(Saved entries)
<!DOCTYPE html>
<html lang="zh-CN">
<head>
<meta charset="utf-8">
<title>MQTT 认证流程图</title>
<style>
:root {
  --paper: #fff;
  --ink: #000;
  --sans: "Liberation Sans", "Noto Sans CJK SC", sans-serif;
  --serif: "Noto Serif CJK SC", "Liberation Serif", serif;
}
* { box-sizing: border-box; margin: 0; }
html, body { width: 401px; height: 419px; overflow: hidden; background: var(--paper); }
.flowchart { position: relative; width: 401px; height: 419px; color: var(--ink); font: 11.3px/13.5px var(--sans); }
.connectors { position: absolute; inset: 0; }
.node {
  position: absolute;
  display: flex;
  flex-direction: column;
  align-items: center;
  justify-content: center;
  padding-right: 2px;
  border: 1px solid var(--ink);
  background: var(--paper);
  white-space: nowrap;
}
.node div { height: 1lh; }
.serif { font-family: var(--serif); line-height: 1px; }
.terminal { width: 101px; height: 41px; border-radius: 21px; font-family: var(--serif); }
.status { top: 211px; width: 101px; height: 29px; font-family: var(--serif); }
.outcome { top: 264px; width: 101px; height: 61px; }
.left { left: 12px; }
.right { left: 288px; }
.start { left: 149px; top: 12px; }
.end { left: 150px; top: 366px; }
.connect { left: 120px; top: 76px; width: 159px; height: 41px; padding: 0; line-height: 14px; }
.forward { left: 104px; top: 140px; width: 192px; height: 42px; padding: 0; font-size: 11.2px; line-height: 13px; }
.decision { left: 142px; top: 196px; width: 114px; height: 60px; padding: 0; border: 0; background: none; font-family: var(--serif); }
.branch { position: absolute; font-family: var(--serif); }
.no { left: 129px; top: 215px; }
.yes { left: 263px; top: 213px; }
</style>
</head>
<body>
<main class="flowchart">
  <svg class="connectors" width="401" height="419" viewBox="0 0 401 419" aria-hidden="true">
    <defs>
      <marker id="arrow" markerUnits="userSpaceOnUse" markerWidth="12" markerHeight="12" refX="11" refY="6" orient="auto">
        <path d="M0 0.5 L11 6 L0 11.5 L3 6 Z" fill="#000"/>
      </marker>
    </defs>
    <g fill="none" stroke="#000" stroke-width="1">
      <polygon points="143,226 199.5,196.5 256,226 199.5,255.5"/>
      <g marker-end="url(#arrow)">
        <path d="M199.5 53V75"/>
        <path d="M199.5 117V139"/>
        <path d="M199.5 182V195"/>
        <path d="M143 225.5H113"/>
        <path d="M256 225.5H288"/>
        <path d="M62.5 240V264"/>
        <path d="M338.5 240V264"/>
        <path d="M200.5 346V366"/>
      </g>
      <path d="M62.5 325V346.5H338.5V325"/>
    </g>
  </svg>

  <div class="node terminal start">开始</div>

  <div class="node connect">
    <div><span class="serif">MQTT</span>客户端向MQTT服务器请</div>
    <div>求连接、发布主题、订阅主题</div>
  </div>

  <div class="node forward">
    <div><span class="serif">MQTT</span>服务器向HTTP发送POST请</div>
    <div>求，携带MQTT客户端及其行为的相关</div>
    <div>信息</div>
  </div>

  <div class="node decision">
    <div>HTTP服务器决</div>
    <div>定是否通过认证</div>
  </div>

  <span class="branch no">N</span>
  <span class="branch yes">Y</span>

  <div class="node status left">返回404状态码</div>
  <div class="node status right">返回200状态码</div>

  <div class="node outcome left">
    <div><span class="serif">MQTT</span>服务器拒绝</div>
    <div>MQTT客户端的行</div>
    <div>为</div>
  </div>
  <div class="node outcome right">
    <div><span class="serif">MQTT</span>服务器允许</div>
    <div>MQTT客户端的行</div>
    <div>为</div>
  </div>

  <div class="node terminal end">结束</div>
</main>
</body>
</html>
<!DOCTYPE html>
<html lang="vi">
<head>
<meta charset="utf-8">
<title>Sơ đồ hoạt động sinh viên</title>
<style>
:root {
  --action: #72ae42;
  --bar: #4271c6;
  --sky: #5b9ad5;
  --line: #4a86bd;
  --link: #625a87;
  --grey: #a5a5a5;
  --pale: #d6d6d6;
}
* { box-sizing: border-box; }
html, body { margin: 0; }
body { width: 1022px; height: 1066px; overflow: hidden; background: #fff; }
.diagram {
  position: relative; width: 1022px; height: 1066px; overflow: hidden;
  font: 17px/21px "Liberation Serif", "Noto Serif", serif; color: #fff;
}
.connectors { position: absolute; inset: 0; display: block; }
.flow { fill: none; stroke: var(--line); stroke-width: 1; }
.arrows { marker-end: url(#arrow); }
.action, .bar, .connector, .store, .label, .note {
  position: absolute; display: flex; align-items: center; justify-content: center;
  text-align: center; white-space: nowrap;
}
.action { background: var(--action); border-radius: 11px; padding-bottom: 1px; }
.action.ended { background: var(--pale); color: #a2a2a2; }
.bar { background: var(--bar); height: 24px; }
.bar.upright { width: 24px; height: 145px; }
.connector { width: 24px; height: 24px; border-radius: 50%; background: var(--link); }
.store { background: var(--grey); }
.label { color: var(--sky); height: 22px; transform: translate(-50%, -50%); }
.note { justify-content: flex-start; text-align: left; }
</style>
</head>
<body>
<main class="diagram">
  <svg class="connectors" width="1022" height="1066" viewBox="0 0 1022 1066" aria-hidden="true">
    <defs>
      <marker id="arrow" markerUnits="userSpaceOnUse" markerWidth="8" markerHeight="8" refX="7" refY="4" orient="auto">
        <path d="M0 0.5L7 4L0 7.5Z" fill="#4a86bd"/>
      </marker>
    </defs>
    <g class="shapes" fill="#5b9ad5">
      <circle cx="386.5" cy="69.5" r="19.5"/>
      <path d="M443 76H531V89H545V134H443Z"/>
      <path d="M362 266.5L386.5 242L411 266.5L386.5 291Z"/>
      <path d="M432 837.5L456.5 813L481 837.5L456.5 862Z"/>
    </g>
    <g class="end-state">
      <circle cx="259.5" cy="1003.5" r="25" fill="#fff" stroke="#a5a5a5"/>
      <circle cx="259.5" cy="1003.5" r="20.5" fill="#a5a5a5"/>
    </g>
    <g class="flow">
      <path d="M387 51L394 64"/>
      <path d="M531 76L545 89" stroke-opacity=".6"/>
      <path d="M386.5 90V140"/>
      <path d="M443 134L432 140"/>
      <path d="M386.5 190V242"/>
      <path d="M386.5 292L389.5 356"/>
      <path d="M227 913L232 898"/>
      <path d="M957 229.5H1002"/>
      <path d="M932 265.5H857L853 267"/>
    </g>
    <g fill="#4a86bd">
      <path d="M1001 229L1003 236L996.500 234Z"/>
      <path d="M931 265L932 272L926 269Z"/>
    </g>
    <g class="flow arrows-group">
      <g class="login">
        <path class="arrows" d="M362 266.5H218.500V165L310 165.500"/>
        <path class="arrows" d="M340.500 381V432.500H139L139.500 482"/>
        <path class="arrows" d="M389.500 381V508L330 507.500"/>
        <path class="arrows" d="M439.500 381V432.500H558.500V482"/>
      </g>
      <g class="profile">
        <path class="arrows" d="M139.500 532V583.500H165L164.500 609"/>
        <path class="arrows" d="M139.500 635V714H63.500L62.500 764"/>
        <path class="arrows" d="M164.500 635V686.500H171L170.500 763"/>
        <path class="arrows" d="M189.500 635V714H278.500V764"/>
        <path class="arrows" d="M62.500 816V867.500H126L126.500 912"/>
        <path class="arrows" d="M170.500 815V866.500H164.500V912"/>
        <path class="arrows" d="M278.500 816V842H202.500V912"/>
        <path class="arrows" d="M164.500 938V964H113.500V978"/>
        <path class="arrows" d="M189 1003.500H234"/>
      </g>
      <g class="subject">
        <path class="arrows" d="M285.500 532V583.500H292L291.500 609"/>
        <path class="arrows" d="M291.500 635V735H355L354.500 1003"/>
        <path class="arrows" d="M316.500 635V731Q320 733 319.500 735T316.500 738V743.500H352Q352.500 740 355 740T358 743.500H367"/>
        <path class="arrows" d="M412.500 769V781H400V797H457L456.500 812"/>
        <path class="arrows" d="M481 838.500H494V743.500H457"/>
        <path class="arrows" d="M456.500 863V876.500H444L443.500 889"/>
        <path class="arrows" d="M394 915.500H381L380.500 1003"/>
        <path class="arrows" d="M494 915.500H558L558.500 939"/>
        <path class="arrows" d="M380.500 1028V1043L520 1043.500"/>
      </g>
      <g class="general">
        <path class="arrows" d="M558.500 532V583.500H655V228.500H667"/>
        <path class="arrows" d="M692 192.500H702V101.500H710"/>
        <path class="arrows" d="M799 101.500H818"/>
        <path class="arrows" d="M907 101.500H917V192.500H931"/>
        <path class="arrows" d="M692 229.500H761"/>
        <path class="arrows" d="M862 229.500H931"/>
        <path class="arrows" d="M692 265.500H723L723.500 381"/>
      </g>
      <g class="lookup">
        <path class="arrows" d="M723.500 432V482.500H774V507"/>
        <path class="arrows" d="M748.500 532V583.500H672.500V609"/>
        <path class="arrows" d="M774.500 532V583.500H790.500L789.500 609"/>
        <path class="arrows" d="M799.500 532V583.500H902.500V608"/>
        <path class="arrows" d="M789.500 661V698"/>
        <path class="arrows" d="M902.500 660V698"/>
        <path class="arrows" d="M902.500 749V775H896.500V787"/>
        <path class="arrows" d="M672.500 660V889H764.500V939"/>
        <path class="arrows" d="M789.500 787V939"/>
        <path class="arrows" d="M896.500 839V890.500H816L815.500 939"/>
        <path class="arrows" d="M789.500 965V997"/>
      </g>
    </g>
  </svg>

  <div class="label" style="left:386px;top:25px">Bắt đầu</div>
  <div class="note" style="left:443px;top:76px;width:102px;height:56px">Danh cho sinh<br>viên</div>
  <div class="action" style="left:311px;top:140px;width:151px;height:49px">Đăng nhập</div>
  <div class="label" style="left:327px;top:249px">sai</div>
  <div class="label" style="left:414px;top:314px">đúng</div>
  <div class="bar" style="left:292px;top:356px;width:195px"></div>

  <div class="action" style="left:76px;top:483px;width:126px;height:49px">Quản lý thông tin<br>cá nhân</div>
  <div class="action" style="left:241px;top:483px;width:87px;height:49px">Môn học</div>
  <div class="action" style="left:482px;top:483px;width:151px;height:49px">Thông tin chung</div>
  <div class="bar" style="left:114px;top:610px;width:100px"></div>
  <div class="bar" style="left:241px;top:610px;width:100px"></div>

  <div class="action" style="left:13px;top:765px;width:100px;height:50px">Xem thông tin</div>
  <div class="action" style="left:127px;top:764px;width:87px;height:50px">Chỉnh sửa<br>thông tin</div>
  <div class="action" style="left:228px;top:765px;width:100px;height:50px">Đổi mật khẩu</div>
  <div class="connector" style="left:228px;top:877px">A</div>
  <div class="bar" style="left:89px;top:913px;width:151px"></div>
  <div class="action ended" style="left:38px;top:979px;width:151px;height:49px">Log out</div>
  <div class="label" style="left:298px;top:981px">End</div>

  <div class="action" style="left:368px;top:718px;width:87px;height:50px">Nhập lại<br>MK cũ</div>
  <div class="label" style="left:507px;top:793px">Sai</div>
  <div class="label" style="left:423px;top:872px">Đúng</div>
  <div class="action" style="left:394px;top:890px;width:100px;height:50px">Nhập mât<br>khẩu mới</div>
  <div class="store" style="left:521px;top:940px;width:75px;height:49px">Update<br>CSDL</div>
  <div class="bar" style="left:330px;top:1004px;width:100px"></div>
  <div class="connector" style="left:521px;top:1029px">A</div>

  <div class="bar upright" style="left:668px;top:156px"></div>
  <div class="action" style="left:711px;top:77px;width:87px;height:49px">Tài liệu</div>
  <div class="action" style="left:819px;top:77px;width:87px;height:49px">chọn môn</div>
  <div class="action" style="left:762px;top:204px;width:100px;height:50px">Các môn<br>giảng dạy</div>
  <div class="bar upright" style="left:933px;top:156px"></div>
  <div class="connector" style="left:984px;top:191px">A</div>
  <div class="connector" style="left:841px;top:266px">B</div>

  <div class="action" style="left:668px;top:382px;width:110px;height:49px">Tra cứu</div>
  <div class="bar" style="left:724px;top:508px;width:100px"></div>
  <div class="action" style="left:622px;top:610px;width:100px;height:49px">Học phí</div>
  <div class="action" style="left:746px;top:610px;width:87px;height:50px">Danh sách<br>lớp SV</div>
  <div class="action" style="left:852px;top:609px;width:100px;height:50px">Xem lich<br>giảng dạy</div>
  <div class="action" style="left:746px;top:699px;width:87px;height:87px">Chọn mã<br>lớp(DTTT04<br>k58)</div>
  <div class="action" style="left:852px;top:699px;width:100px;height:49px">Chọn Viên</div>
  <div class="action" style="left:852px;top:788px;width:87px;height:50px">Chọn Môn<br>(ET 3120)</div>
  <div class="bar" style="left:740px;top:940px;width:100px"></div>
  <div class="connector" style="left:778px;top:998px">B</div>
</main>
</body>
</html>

» WHAT IS BEING ASKED: Among the entries, find every line holding "background" and return it.

» YOUR SOLUTION:
html, body { width: 401px; height: 419px; overflow: hidden; background: var(--paper); }
  background: var(--paper);
.decision { left: 142px; top: 196px; width: 114px; height: 60px; padding: 0; border: 0; background: none; font-family: var(--serif); }
body { width: 1022px; height: 1066px; overflow: hidden; background: #fff; }
.action { background: var(--action); border-radius: 11px; padding-bottom: 1px; }
.action.ended { background: var(--pale); color: #a2a2a2; }
.bar { background: var(--bar); height: 24px; }
.connector { width: 24px; height: 24px; border-radius: 50%; background: var(--link); }
.store { background: var(--grey); }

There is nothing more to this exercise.